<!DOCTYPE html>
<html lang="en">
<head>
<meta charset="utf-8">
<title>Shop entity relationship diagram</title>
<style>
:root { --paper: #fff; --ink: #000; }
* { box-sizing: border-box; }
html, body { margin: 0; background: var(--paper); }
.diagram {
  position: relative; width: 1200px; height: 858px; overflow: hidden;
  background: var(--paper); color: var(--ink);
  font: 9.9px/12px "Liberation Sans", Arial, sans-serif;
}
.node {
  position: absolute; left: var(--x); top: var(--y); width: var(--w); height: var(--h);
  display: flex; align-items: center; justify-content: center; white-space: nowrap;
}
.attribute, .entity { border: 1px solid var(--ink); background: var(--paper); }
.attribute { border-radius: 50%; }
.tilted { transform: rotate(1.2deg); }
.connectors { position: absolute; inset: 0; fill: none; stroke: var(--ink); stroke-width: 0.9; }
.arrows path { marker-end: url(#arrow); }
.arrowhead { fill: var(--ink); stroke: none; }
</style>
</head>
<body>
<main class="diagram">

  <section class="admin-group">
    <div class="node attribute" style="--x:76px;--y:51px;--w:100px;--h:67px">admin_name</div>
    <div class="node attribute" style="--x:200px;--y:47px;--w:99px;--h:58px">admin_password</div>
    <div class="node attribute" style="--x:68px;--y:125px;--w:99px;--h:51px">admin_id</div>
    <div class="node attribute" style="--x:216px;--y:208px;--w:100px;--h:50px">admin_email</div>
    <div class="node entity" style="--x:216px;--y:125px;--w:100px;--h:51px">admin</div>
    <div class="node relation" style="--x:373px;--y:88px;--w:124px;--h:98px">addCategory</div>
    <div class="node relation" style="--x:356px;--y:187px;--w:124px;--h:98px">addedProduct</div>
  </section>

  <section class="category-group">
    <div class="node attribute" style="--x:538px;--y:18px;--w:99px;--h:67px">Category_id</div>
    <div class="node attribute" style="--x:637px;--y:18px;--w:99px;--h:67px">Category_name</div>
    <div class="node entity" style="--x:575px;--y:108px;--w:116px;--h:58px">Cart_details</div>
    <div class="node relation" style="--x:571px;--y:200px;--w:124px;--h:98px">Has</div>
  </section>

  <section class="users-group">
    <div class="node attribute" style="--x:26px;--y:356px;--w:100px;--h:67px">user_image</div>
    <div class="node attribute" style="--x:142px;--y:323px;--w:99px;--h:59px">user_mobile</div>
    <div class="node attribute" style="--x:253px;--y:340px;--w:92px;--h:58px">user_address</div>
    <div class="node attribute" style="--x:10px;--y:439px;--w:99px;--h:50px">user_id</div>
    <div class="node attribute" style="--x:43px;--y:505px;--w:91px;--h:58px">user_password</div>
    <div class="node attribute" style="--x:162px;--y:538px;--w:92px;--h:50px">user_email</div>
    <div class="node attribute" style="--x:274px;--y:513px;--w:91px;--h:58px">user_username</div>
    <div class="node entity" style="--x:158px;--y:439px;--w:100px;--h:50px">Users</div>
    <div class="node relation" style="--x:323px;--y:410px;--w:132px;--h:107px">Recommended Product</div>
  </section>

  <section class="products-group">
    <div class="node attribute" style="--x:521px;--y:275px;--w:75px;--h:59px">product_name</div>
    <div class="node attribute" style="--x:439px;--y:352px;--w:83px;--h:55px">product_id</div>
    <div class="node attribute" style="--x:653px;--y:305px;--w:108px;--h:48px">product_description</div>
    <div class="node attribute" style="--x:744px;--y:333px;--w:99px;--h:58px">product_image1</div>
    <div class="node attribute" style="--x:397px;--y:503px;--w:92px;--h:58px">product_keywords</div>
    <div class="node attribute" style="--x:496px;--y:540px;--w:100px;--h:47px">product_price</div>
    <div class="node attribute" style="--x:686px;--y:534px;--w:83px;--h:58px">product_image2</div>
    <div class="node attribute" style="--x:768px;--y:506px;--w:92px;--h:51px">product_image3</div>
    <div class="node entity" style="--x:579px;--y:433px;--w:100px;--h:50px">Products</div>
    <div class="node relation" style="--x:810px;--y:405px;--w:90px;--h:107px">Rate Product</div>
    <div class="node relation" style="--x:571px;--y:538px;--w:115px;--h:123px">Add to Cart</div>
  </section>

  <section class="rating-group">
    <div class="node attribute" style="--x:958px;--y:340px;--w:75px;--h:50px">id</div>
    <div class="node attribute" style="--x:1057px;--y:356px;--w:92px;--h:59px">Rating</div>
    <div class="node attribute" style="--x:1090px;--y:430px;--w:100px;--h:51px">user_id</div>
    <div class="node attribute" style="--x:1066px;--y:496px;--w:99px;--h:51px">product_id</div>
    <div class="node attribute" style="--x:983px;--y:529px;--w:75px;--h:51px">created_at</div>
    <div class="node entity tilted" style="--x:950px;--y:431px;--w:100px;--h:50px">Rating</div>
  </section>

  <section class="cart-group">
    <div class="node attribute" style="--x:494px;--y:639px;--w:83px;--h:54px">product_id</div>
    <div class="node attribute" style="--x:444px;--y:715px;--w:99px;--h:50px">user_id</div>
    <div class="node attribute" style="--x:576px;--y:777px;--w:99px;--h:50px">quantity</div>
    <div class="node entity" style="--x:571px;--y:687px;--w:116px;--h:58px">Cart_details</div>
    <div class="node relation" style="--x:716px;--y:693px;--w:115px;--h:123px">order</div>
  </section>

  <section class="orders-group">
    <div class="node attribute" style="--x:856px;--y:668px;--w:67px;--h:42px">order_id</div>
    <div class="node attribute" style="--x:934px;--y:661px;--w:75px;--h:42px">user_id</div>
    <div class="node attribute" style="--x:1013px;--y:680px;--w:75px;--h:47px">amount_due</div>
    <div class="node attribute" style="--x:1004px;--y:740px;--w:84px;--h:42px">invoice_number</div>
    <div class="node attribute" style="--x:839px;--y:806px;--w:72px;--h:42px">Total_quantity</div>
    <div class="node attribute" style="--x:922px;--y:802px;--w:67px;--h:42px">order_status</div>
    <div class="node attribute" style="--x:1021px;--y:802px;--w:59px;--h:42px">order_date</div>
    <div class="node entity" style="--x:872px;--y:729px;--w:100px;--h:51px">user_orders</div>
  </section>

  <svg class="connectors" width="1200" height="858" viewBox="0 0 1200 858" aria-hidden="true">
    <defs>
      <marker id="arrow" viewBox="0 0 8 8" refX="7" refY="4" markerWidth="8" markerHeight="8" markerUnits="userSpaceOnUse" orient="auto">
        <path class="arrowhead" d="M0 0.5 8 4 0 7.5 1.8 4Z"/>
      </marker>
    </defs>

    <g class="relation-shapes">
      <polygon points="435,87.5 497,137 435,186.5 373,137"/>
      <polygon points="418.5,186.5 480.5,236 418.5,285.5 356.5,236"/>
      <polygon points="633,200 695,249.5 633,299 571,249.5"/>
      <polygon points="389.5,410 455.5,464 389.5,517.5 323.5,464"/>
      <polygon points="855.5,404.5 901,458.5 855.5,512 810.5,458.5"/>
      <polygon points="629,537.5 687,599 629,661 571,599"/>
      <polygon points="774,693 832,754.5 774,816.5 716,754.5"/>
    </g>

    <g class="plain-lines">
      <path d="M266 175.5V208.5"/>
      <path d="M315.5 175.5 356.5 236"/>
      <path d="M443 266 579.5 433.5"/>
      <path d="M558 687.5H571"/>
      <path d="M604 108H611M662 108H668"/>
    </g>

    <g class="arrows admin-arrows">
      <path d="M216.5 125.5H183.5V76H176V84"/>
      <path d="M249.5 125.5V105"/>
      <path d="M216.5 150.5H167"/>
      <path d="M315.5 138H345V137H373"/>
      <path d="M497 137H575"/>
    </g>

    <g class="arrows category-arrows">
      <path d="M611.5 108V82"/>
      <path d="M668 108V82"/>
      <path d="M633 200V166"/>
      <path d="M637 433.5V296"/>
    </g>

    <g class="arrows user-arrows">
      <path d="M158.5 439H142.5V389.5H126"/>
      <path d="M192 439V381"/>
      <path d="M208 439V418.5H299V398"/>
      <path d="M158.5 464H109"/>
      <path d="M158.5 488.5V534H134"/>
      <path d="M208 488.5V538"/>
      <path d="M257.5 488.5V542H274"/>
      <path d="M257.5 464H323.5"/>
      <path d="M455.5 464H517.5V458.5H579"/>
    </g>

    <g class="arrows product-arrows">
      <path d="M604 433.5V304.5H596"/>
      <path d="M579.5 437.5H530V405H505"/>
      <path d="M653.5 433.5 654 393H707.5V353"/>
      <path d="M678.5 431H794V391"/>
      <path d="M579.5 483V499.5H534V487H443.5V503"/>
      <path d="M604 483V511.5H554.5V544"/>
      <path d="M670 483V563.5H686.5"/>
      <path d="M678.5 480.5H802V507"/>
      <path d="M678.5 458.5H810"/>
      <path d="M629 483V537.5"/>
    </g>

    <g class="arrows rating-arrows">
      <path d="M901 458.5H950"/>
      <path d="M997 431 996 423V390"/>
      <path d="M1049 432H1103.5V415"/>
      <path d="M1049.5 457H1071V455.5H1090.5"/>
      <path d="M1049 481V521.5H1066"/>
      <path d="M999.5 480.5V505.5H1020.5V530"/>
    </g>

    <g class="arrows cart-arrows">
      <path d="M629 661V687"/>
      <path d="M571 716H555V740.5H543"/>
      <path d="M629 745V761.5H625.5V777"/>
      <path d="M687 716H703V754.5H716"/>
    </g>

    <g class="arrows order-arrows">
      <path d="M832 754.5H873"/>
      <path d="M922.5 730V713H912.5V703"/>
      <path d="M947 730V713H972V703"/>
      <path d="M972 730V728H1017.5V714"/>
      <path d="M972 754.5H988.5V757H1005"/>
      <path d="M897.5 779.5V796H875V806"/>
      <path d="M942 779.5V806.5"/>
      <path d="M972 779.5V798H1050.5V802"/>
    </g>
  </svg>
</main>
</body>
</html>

====

• [The problem] Scan the material line by line and report each one that contains "body".

• [Your solution]
html, body { margin: 0; background: var(--paper); }
<body>
</body>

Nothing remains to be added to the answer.